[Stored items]
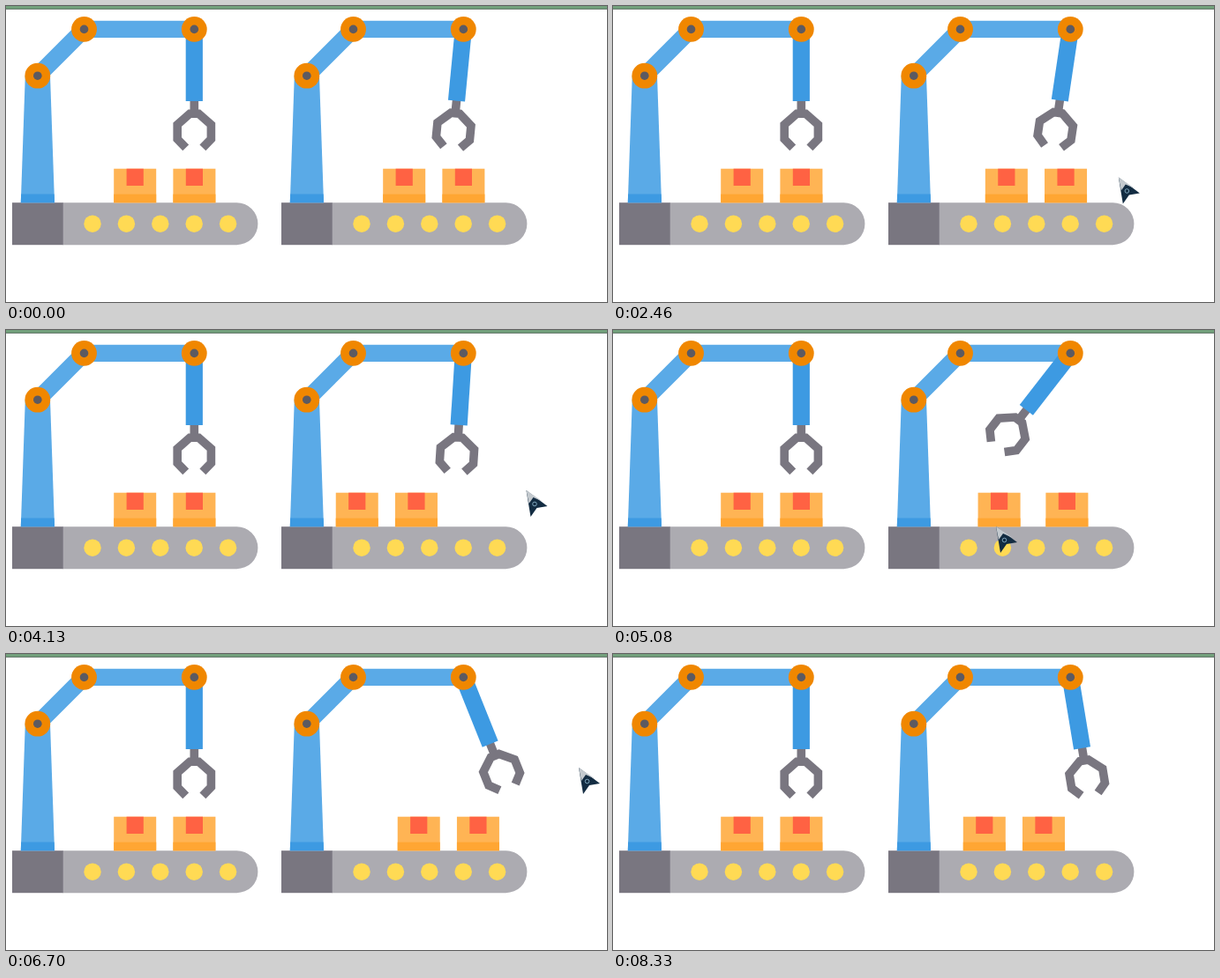
Recreate the animation shown at these times as an HTML page. Size 681 by 336 pixels, loop 8400 ms.

```html
<!DOCTYPE html>
<html lang="en">
<head>
<meta charset="utf-8">
<title>Robot arms</title>
<style>
  html, body { margin: 0; width: 100%; height: 100%; overflow: hidden; background: #fff; }
  svg { display: block; }
</style>
</head>
<body>
<svg id="stage" width="681" height="336" viewBox="0 0 681 336"></svg>
<script>
const LOOP = 8400;
const UNIT = 9.6;                           // grid step of the drawing
const CRANE_GAP = 305;
const SHOULDER = { x: 213.3, y: 26.4 };
const AIM = { x: 600.5, y: 8 };             // the moving arm turns as if the pointer hung from here

const FIRST_BOX = 122.2, BOX_GAP = 7 * UNIT;
const BELT_START = 64.9, BELT_LENGTH = 15 * UNIT; // boxes wrap inside this stretch
const BELT_DELAY = 2275, BELT_SPEED = 3 * UNIT / 1000;

// The pointer eases from stop to stop.
const STOPS = [
  { at: 150, x: 568.5, y: 341 },
  { at: 600, x: 520, y: 195 },
  { at: 1340, x: 645, y: 123 },
  { at: 2360, x: 571, y: 196 },
  { at: 3400, x: 640, y: 138 },
  { at: 4130, x: 589.5, y: 182 },
  { at: 5080, x: 434, y: 223 },
  { at: 6700, x: 649, y: 129 },
  { at: 7560, x: 656, y: 345 }
];

const rect = (x, y, w, h, fill) => `<rect x="${x}" y="${y}" width="${w}" height="${h}" fill="${fill}"/>`;
const disc = (x, y, r, fill) => `<circle cx="${x}" cy="${y}" r="${r}" fill="${fill}"/>`;
const joint = (x, y) => disc(x, y, 14.4, '#f08700') + disc(x, y, 4.8, '#5c5a61');
const repeat = (count, draw) => Array.from({ length: count }, (_, i) => draw(i)).join('');

const box = i => `<g class="box" transform="translate(${FIRST_BOX + i * BOX_GAP})">
  ${rect(0, 184.7, 48, 38.6, '#ffb454')}
  ${rect(0, 213.6, 48, 9.7, '#ffa633')}
  ${rect(14.4, 184.7, 19.2, 19.3, '#ff6243')}
</g>`;

const crane = (id, x) => `<g id="${id}" transform="translate(${x})">
  <path d="M64 223.2H261.4a24 24 0 0 1 0 48H64z" fill="#acabb1"/>
  ${rect(7, 223.2, 57.7, 48, '#797680')}
  ${repeat(5, i => disc(98 + i * 4 * UNIT, 247.2, 9.7, '#ffda54'))}
  ${repeat(2, box)}
  <path d="M21.8 79H50L55 223.2H16.8z" fill="#5aaae7"/>
  <path d="M17.1 213.6H54.7L55 223.2H16.8z" fill="#3d9ae2"/>
  <path d="M35.8 79.2L88.5 26.4H213.3" fill="none" stroke="#5aaae7" stroke-width="19.2"/>
  <g class="forearm">
    ${rect(208.5, 106, 9.6, 14, '#797680')}
    ${rect(203.7, 26.4, 19.2, 81.6, '#3d9ae2')}
    <path d="M203.7 160.8L194.2 151V134.6L208.3 122.2H218.3L232.4 134.6V151L222.9 160.8"
      fill="none" stroke="#797680" stroke-width="9.6"/>
  </g>
  ${joint(35.8, 79.2)}${joint(88.5, 26.4)}${joint(SHOULDER.x, SHOULDER.y)}
</g>`;

const pointerShape = `<g id="pointer">
  <path d="M0 0L24 18L12 20L5 30z" fill="#132c42"/>
  <path d="M0 0L19 13L8 8L3 15z" fill="#c3c9ce"/>
  <circle cx="9.5" cy="15.5" r="2.3" fill="none" stroke="#7fa6bd"/>
</g>`;

const stage = document.getElementById('stage');
stage.innerHTML = rect(0, 0, 681, 3, '#72a07b') + rect(0, 3, 681, 1, '#64796a')
  + crane('still', 0) + crane('moving', CRANE_GAP) + pointerShape;

const forearm = stage.querySelector('#moving .forearm');
const boxes = stage.querySelectorAll('#moving .box');
const pointer = stage.querySelector('#pointer');

const modulo = (value, size) => (value % size + size) % size;
const smooth = p => p * p * (3 - 2 * p);

function pointerAt(time) {
  const next = STOPS.findIndex(stop => stop.at > time);
  if (next === 0) return STOPS[0];
  if (next < 0) return STOPS[STOPS.length - 1];
  const from = STOPS[next - 1], to = STOPS[next];
  const part = smooth((time - from.at) / (to.at - from.at));
  return { x: from.x + (to.x - from.x) * part, y: from.y + (to.y - from.y) * part };
}

function draw(time) {
  const { x, y } = pointerAt(time);
  const angle = Math.atan2(AIM.x - x, y - AIM.y) * 180 / Math.PI;
  pointer.setAttribute('transform', `translate(${x} ${y})`);
  forearm.setAttribute('transform', `rotate(${angle} ${SHOULDER.x} ${SHOULDER.y})`);

  const travel = Math.max(0, time - BELT_DELAY) * BELT_SPEED;
  boxes.forEach((element, i) => {
    const distance = FIRST_BOX + i * BOX_GAP - BELT_START - travel;
    element.setAttribute('transform', `translate(${BELT_START + modulo(distance, BELT_LENGTH)})`);
  });
}

const start = performance.now();
function tick() {
  draw((performance.now() - start) % LOOP);
  requestAnimationFrame(tick);
}
tick();
</script>
</body>
</html>
```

* WHAT TO DO
Write out the records above exactly as they stand, leaving out every picture.

* YOUR RESPONSE
Recreate the animation shown at these times as an HTML page. Size 681 by 336 pixels, loop 8400 ms.

```html
<!DOCTYPE html>
<html lang="en">
<head>
<meta charset="utf-8">
<title>Robot arms</title>
<style>
  html, body { margin: 0; width: 100%; height: 100%; overflow: hidden; background: #fff; }
  svg { display: block; }
</style>
</head>
<body>
<svg id="stage" width="681" height="336" viewBox="0 0 681 336"></svg>
<script>
const LOOP = 8400;
const UNIT = 9.6;                           // grid step of the drawing
const CRANE_GAP = 305;
const SHOULDER = { x: 213.3, y: 26.4 };
const AIM = { x: 600.5, y: 8 };             // the moving arm turns as if the pointer hung from here

const FIRST_BOX = 122.2, BOX_GAP = 7 * UNIT;
const BELT_START = 64.9, BELT_LENGTH = 15 * UNIT; // boxes wrap inside this stretch
const BELT_DELAY = 2275, BELT_SPEED = 3 * UNIT / 1000;

// The pointer eases from stop to stop.
const STOPS = [
  { at: 150, x: 568.5, y: 341 },
  { at: 600, x: 520, y: 195 },
  { at: 1340, x: 645, y: 123 },
  { at: 2360, x: 571, y: 196 },
  { at: 3400, x: 640, y: 138 },
  { at: 4130, x: 589.5, y: 182 },
  { at: 5080, x: 434, y: 223 },
  { at: 6700, x: 649, y: 129 },
  { at: 7560, x: 656, y: 345 }
];

const rect = (x, y, w, h, fill) => `<rect x="${x}" y="${y}" width="${w}" height="${h}" fill="${fill}"/>`;
const disc = (x, y, r, fill) => `<circle cx="${x}" cy="${y}" r="${r}" fill="${fill}"/>`;
const joint = (x, y) => disc(x, y, 14.4, '#f08700') + disc(x, y, 4.8, '#5c5a61');
const repeat = (count, draw) => Array.from({ length: count }, (_, i) => draw(i)).join('');

const box = i => `<g class="box" transform="translate(${FIRST_BOX + i * BOX_GAP})">
  ${rect(0, 184.7, 48, 38.6, '#ffb454')}
  ${rect(0, 213.6, 48, 9.7, '#ffa633')}
  ${rect(14.4, 184.7, 19.2, 19.3, '#ff6243')}
</g>`;

const crane = (id, x) => `<g id="${id}" transform="translate(${x})">
  <path d="M64 223.2H261.4a24 24 0 0 1 0 48H64z" fill="#acabb1"/>
  ${rect(7, 223.2, 57.7, 48, '#797680')}
  ${repeat(5, i => disc(98 + i * 4 * UNIT, 247.2, 9.7, '#ffda54'))}
  ${repeat(2, box)}
  <path d="M21.8 79H50L55 223.2H16.8z" fill="#5aaae7"/>
  <path d="M17.1 213.6H54.7L55 223.2H16.8z" fill="#3d9ae2"/>
  <path d="M35.8 79.2L88.5 26.4H213.3" fill="none" stroke="#5aaae7" stroke-width="19.2"/>
  <g class="forearm">
    ${rect(208.5, 106, 9.6, 14, '#797680')}
    ${rect(203.7, 26.4, 19.2, 81.6, '#3d9ae2')}
    <path d="M203.7 160.8L194.2 151V134.6L208.3 122.2H218.3L232.4 134.6V151L222.9 160.8"
      fill="none" stroke="#797680" stroke-width="9.6"/>
  </g>
  ${joint(35.8, 79.2)}${joint(88.5, 26.4)}${joint(SHOULDER.x, SHOULDER.y)}
</g>`;

const pointerShape = `<g id="pointer">
  <path d="M0 0L24 18L12 20L5 30z" fill="#132c42"/>
  <path d="M0 0L19 13L8 8L3 15z" fill="#c3c9ce"/>
  <circle cx="9.5" cy="15.5" r="2.3" fill="none" stroke="#7fa6bd"/>
</g>`;

const stage = document.getElementById('stage');
stage.innerHTML = rect(0, 0, 681, 3, '#72a07b') + rect(0, 3, 681, 1, '#64796a')
  + crane('still', 0) + crane('moving', CRANE_GAP) + pointerShape;

const forearm = stage.querySelector('#moving .forearm');
const boxes = stage.querySelectorAll('#moving .box');
const pointer = stage.querySelector('#pointer');

const modulo = (value, size) => (value % size + size) % size;
const smooth = p => p * p * (3 - 2 * p);

function pointerAt(time) {
  const next = STOPS.findIndex(stop => stop.at > time);
  if (next === 0) return STOPS[0];
  if (next < 0) return STOPS[STOPS.length - 1];
  const from = STOPS[next - 1], to = STOPS[next];
  const part = smooth((time - from.at) / (to.at - from.at));
  return { x: from.x + (to.x - from.x) * part, y: from.y + (to.y - from.y) * part };
}

function draw(time) {
  const { x, y } = pointerAt(time);
  const angle = Math.atan2(AIM.x - x, y - AIM.y) * 180 / Math.PI;
  pointer.setAttribute('transform', `translate(${x} ${y})`);
  forearm.setAttribute('transform', `rotate(${angle} ${SHOULDER.x} ${SHOULDER.y})`);

  const travel = Math.max(0, time - BELT_DELAY) * BELT_SPEED;
  boxes.forEach((element, i) => {
    const distance = FIRST_BOX + i * BOX_GAP - BELT_START - travel;
    element.setAttribute('transform', `translate(${BELT_START + modulo(distance, BELT_LENGTH)})`);
  });
}

const start = performance.now();
function tick() {
  draw((performance.now() - start) % LOOP);
  requestAnimationFrame(tick);
}
tick();
</script>
</body>
</html>
```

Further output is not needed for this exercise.